Atlanta-Based Pest Control Company, Former CFO Charged with Improper Earnings Management
Rollins Inc. Agrees to Pay $8 Million to Settle Accounting Violations
The Securities and Exchange Commission today announced that Rollins Inc. agreed to pay $8 million to settle charges that it engaged in improper accounting practices in order to boost its publicly-reported quarterly earnings per share (EPS) to meet research analysts’ consensus estimates.
The SEC’s order finds that, in the first quarter of 2016 and the second quarter of 2017, Rollins, a nationwide provider of pest control services, made unsupported reductions to their accounting reserves in amounts sufficient to allow the company to round up reported EPS to the next penny. According to the order, the company’s then CFO, Paul Edward Northen, directed the improper accounting adjustments without conducting an analysis of the appropriate accounting criteria under generally accepted accounting principles (GAAP) and without adequately memorializing the basis for those accounting entries. The order also finds that Rollins made other accounting entries that were not supported by adequate documentation in multiple additional quarters from 2016 through 2018.

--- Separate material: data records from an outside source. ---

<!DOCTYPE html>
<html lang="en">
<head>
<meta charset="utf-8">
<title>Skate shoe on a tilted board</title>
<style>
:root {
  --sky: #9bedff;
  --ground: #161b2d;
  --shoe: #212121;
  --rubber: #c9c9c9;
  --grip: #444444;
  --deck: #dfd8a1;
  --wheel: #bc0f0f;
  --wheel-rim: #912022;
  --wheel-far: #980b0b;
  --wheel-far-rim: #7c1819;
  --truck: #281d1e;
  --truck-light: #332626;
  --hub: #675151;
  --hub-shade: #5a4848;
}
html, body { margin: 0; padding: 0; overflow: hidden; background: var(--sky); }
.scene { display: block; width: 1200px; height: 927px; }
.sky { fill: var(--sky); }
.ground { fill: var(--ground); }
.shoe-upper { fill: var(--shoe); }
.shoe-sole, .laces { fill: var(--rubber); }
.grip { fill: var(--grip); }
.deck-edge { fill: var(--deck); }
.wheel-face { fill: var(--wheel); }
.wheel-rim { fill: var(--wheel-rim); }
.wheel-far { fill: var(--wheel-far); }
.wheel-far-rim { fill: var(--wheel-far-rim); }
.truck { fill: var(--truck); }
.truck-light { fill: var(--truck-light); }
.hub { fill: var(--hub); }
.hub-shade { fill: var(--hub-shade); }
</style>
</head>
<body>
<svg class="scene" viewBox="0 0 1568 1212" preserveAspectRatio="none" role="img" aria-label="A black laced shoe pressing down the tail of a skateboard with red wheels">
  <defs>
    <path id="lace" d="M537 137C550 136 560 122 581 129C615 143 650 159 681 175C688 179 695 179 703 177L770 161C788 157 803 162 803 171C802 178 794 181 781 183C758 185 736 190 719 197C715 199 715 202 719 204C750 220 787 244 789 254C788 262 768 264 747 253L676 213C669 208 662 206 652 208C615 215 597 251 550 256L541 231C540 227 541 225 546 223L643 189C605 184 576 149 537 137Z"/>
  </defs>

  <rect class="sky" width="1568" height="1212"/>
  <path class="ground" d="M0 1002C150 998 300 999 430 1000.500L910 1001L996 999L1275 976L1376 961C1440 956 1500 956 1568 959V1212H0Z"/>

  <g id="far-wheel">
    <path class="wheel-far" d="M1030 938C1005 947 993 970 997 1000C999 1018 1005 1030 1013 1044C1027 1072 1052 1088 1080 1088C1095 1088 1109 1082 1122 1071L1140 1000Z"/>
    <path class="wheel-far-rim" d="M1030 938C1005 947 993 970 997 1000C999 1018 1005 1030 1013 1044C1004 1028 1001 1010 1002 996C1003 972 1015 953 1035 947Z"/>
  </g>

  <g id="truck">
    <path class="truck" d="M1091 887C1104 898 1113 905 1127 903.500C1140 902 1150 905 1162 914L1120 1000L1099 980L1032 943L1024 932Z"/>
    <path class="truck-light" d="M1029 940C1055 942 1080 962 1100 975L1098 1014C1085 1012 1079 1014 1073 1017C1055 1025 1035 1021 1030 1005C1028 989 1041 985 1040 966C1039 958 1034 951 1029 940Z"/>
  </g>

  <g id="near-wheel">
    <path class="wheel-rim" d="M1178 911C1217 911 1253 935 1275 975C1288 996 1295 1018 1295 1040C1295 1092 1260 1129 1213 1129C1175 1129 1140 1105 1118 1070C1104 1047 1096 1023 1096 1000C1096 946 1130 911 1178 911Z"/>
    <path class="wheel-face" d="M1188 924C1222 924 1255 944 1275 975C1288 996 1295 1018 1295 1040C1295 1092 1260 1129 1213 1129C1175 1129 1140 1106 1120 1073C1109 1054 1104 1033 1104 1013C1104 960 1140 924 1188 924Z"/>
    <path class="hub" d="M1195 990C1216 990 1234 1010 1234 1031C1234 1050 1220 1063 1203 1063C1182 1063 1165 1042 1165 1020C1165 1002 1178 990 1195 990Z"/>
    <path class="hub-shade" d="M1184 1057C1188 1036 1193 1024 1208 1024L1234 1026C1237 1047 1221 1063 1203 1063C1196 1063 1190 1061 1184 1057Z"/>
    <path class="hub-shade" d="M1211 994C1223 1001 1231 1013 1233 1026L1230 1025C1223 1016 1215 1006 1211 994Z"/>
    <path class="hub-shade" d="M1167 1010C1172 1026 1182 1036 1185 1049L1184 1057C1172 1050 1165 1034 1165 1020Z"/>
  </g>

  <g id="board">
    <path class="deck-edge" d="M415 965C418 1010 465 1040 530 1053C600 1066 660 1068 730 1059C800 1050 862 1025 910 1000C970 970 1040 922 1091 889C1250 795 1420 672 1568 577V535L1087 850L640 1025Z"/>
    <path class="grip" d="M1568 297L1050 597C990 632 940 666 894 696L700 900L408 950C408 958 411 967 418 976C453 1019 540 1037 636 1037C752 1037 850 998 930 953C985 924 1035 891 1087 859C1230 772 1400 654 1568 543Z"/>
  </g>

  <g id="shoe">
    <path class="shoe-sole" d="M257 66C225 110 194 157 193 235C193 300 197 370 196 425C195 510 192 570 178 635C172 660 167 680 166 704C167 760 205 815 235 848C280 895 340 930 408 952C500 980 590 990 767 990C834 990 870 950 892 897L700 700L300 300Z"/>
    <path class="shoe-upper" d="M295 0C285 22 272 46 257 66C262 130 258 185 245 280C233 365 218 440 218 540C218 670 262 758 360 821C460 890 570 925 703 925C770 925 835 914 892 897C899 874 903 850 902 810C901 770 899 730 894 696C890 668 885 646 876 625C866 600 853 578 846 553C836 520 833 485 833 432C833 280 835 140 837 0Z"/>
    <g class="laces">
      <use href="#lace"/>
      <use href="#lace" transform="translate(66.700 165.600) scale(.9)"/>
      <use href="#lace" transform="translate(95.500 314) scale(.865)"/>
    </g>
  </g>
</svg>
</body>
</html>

“This is the fourth action and the highest penalty to date against an issuer in connection with the Division of Enforcement’s highly successful and continuing EPS Initiative, which uses data analytics to uncover hard-to-detect accounting and disclosure violations by public companies,” said Gurbir S. Grewal, Director of the SEC’s Division of Enforcement. “The SEC staff’s ever-increasing sophistication with data made today’s action possible and underscores that we will continue to pursue public companies that lack adequate accounting controls and engage in improper earnings management practices.”
The SEC’s order finds that Rollins and Northen violated Sections 17(a)(2) and (3) of the Securities Act of 1933 and that Rollins violated the financial reporting, books and records, and internal controls provisions of the Securities Exchange Act of 1934. The order also finds that Northen violated Section 13(b)(5) and Rule 13b2-1 of the Exchange Act and further caused Rollins’ violations of the financial reporting, books and records, and internal controls provisions of the Exchange Act. Without admitting or denying the SEC’s findings, Rollins and Northen have agreed to cease and desist from future violations of the charged provisions and pay civil penalties of $8 million and $100,000, respectively.
The SEC’s investigation was conducted by Carolyn Winters and Tonya Tullis, with assistance from James Connor of the Trial Unit and Alex Lefferts of the Office of Investigative and Market Analytics, and was supervised by Carolyn Welshhans, Fuad Rana, and Kristen Dieter.